### What you should do
Scan the entries below and report only how many lines contain "floor".

Data extracted from a collection
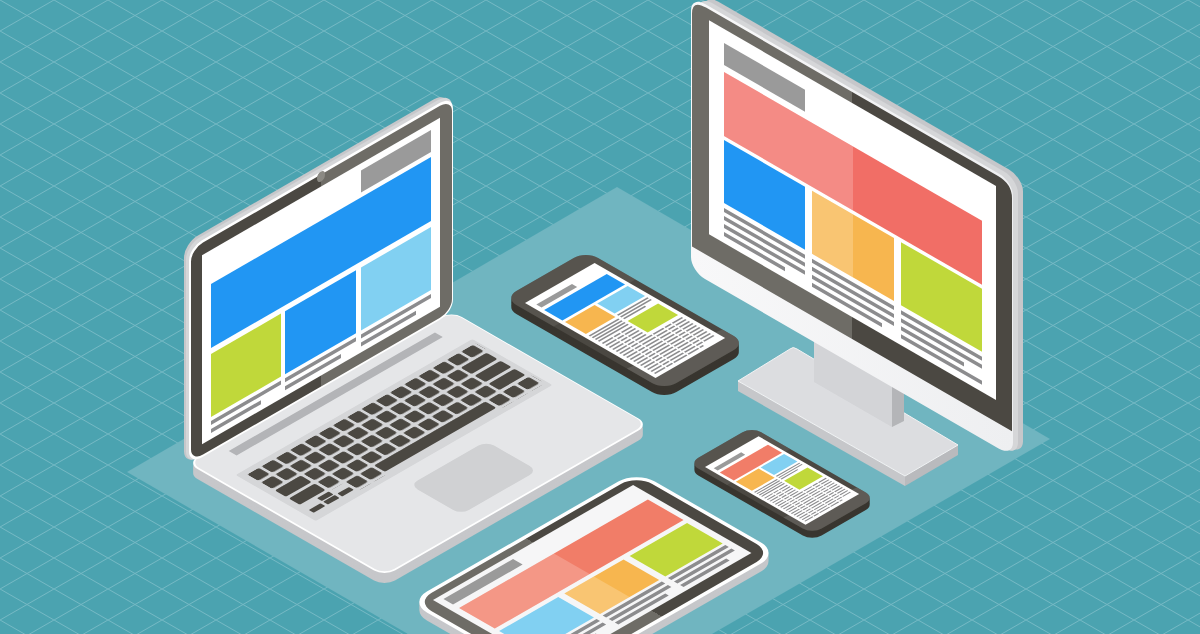
<!DOCTYPE html>
<html lang="en">
<head>
<meta charset="utf-8">
<title>Responsive devices</title>
<style>
  :root {
    --teal: #4ba3b0; --grid: #75b9c4; --platform: #70b5c0;
    --dark: #4b4842; --gloss: #6e6c66; --edge: #38352f;
    --white: #fff; --shell: #e5e6e8; --shell-side: #c6c7ca; --shell-mid: #d5d6d8;
    --blue: #2196f3; --sky: #81d0f2; --lime: #c0d83a;
    --orange: #f7b64f; --red: #f16e66; --coral: #f17d68;
    --grey: #9a9a9a; --text: #8c8c8e;
  }
  html, body { margin: 0; height: 100%; overflow: hidden; background: var(--teal); }
  svg { display: block; width: 1200px; height: 634px; }
  .dark { fill: var(--dark); } .gloss { fill: var(--gloss); } .edge { fill: var(--edge); }
  .white { fill: var(--white); } .shell { fill: var(--shell); }
  .shell-side { fill: var(--shell-side); } .shell-mid { fill: var(--shell-mid); }
  .blue { fill: var(--blue); } .sky { fill: var(--sky); } .lime { fill: var(--lime); }
  .orange { fill: var(--orange); } .red { fill: var(--red); } .coral { fill: var(--coral); }
  .grey { fill: var(--grey); }
  .shine { fill: var(--white); opacity: .2; }
  .copy { fill: none; stroke: var(--text); stroke-width: 4; }
  .fine { fill: none; stroke: var(--text); stroke-width: 1.6; }
  .banner { fill: var(--banner); }
</style>
</head>
<body>
<svg viewBox="0 0 1200 634" role="img" aria-label="Laptop, monitor, tablet and two phones showing one responsive layout">
  <defs>
    <pattern id="floor-grid" width="54" height="31" patternUnits="userSpaceOnUse">
      <path d="M-5 -2.9 59 33.9M-5 33.9 59 -2.9" fill="none" stroke="var(--grid)" stroke-width="1"/>
    </pattern>
    <pattern id="keys" width="16.4" height="16" patternUnits="userSpaceOnUse">
      <rect class="dark" width="13.4" height="12.6" rx="2"/>
    </pattern>
    <linearGradient id="laptop-bezel">
      <stop offset=".5" stop-color="#4b4842"/><stop offset=".5" stop-color="#6e6c66"/>
    </linearGradient>
    <linearGradient id="monitor-bezel">
      <stop offset=".5" stop-color="#6e6c66"/><stop offset=".5" stop-color="#4b4842"/>
    </linearGradient>
    <linearGradient id="tablet-bezel">
      <stop offset=".5" stop-color="#6e6c66"/><stop offset=".5" stop-color="#4b4842"/>
    </linearGradient>
    <linearGradient id="monitor-chin">
      <stop offset="0" stop-color="#f8f8f9"/><stop offset="1" stop-color="#eeeff1"/>
    </linearGradient>
    <rect id="phone-body" x="-7" y="-17" width="94" height="184" rx="14"/>
    <rect id="tablet-body" x="-16" y="-12" width="262" height="164" rx="21"/>
    <rect id="laptop-base" width="304" height="227" rx="12"/>

    <g id="phone">
      <g class="edge">
        <use href="#phone-body" x="-9" y="9"/><use href="#phone-body" x="-6" y="6"/><use href="#phone-body" x="-3" y="3"/>
      </g>
      <use href="#phone-body" class="dark"/>
      <path class="gloss" d="M7-17H73A14 14 0 0 1 87-3V40L-7 40V-3A14 14 0 0 1 7-17Z" opacity=".35"/>
      <path class="gloss" d="M-7 124 87 140V153A14 14 0 0 1 73 167H7A14 14 0 0 1-7 153Z" opacity=".55"/>
      <rect class="white" width="80" height="150"/>
      <rect class="grey" x="5" y="8" width="41" height="6"/>
      <rect class="banner" x="4" y="18" width="72" height="21"/>
      <rect class="orange" x="4" y="42" width="34" height="24"/>
      <rect class="sky" x="41" y="42" width="35" height="20"/>
      <rect class="lime" x="41" y="77" width="35" height="23"/>
      <path class="fine" d="M41 65.500H76M41 69H76M41 72.500H66M4 70H38M4 73.500H38M4 77H38M4 80.500H38"/>
      <path class="fine" stroke-dasharray="12 1.500 7 1.500 15 1.500" d="M4 85H38M4 89H38M4 93H38M4 97H38M4 101H38M4 105H76M4 109H76M4 113H76M4 117H76M4 121H76M4 125H76M4 129H76M4 133H76M4 137H76M4 141H76M4 145H60"/>
    </g>
  </defs>

  <g id="floor">
    <rect width="1200" height="634" fill="var(--teal)"/>
    <rect width="1200" height="634" fill="url(#floor-grid)"/>
    <polygon points="617,187 1050,439 712,634 408,634 127,472" fill="var(--platform)"/>
  </g>

  <g id="laptop">
    <g id="laptop-deck" transform="matrix(.87 -.5 .87 .5 187 463)">
      <g class="shell-side">
        <use href="#laptop-base" x="-10" y="10"/><use href="#laptop-base" x="-7" y="7"/><use href="#laptop-base" x="-4" y="4"/>
      </g>
      <use href="#laptop-base" class="white"/>
      <rect class="shell" x="2" y="1" width="301" height="224" rx="11"/>
      <rect x="36" y="12" width="237" height="9" fill="#b3b4b7"/>
      <rect class="shell-mid" x="16" y="40" width="272" height="92" rx="2"/>
      <g id="keyboard" transform="translate(23 46)">
        <g fill="url(#keys)">
          <rect width="262.400" height="16"/>
          <rect y="16" width="229.600" height="16"/>
          <rect x="32.800" y="32" width="196.800" height="16"/>
          <rect x="32.800" y="48" width="196.800" height="16"/>
          <rect x="49.200" y="64" width="32.800" height="16"/>
          <rect x="213.200" y="64" width="49.200" height="16"/>
        </g>
        <g class="dark">
          <rect x="229.600" y="16" width="29.800" height="12.600" rx="2"/>
          <rect y="32" width="29.800" height="12.600" rx="2"/>
          <rect x="229.600" y="32" width="29.800" height="12.600" rx="2"/>
          <rect y="48" width="29.800" height="12.600" rx="2"/>
          <rect x="229.600" y="48" width="29.800" height="12.600" rx="2"/>
          <rect x="82" y="64" width="128" height="12.600" rx="2"/>
          <rect y="71" width="13.400" height="5.600" rx="1"/>
          <rect x="16.400" y="64" width="13.400" height="5.600" rx="1"/>
          <rect x="16.400" y="71" width="13.400" height="5.600" rx="1"/>
          <rect x="32.800" y="71" width="13.400" height="5.600" rx="1"/>
        </g>
      </g>
      <rect x="106" y="150" width="88" height="59" rx="9" fill="#d0d1d3"/>
    </g>

    <g id="laptop-lid" transform="matrix(1 -.577 0 1 211 284)">
      <rect class="shell-side" x="-27" y="-56" width="264" height="222" rx="14"/>
      <rect class="shell-mid" x="-25" y="-53" width="266" height="220" rx="14"/>
      <rect class="white" x="-22" y="-49" width="264" height="217" rx="13"/>
      <rect x="-20" y="-46" width="261" height="212" rx="12" fill="url(#laptop-bezel)"/>
      <ellipse cx="110" cy="-45" rx="4" ry="5" transform="translate(0 1)" fill="#8b8983"/>
      <rect class="white" x="-9" y="-34" width="238" height="189"/>
      <rect class="grey" x="150" y="-27" width="70" height="22"/>
      <rect class="blue" width="220" height="64"/>
      <rect class="lime" y="70" width="70" height="63"/>
      <rect class="blue" x="74" y="70" width="71" height="63"/>
      <rect class="sky" x="150" y="70" width="70" height="63"/>
      <path class="copy" d="M0 139H70M74 139H145M150 139H220M0 147H50M74 147H130M150 147H205"/>
    </g>
  </g>

  <g id="monitor">
    <g id="monitor-stand">
      <polygon class="shell-side" points="738,381 905,476 905,486 738,391"/>
      <polygon points="905,476 958,445 958,455 905,486" fill="#b9babd"/>
      <path d="M738 381 790 349Q793 346 797 349L958 445 905 476Z" fill="#dcdde0" stroke="#f3f3f4"/>
      <polygon points="814,335 892,380 892,427 814,382" fill="#d3d4d7"/>
      <polygon points="892,380 904,386 904,421 892,427" fill="#b4b5b8"/>
    </g>
    <g id="monitor-panel" transform="matrix(1 .577 0 1 724 72)">
      <rect class="shell-side" x="-20" y="-67" width="319" height="278" rx="14"/>
      <rect class="shell-mid" x="-26" y="-62" width="320" height="277" rx="14"/>
      <rect x="-33" y="-57" width="322" height="275" rx="14" fill="url(#monitor-chin)"/>
      <path d="M-32-40Q-32-54-18-54H274Q288-54 288-40V193H-32Z" fill="url(#monitor-bezel)"/>
      <rect class="white" x="-15" y="-43" width="287" height="214"/>
      <rect class="grey" y="-29" width="81" height="22"/>
      <rect class="red" width="258" height="64"/>
      <rect class="blue" y="68" width="81" height="63"/>
      <rect class="orange" x="88" y="68" width="82" height="63"/>
      <rect class="lime" x="177" y="68" width="81" height="63"/>
      <rect class="shine" width="129" height="64"/>
      <rect class="shine" x="88" y="68" width="41" height="63"/>
      <path class="copy" d="M0 138H81M0 146H81M0 154H81M0 162H61M88 138H170M88 146H170M88 154H170M88 162H158M177 138H258M177 146H258M177 154H240M177 162H258"/>
    </g>
  </g>

  <g id="phone-large" transform="matrix(.87 -.5 .87 .5 525 303)" style="--banner:var(--blue)">
    <use href="#phone"/>
  </g>
  <g id="phone-small" transform="matrix(.67 -.385 .67 .385 705 467)" style="--banner:var(--coral)">
    <use href="#phone"/>
  </g>

  <g id="tablet" transform="matrix(.87 -.5 .87 .5 433 600)">
    <g class="shell-side">
      <use href="#tablet-body" x="-8" y="8"/><use href="#tablet-body" x="-5" y="5"/><use href="#tablet-body" x="-2" y="2"/>
    </g>
    <use href="#tablet-body" class="white"/>
    <rect x="-12" y="-8" width="254" height="156" rx="18" fill="url(#tablet-bezel)"/>
    <rect width="230" height="136" fill="#f6f6f7"/>
    <rect class="grey" x="7" y="5" width="80" height="11"/>
    <rect class="coral" x="7" y="23" width="217" height="41"/>
    <rect class="lime" x="157" y="69" width="66" height="41"/>
    <rect class="orange" x="82" y="69" width="68" height="41"/>
    <rect class="sky" x="7" y="69" width="68" height="41"/>
    <rect class="shine" x="7" y="23" width="109" height="41"/>
    <polygon class="shine" points="82,69 116,69 116,110 82,110"/>
    <path class="copy" d="M157 115H223M157 122H223M157 129H210M82 115H150M82 122H150M82 129H140M7 115H75M7 122H75M7 129H60"/>
  </g>
</svg>
</body>
</html>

### Completed exercise
3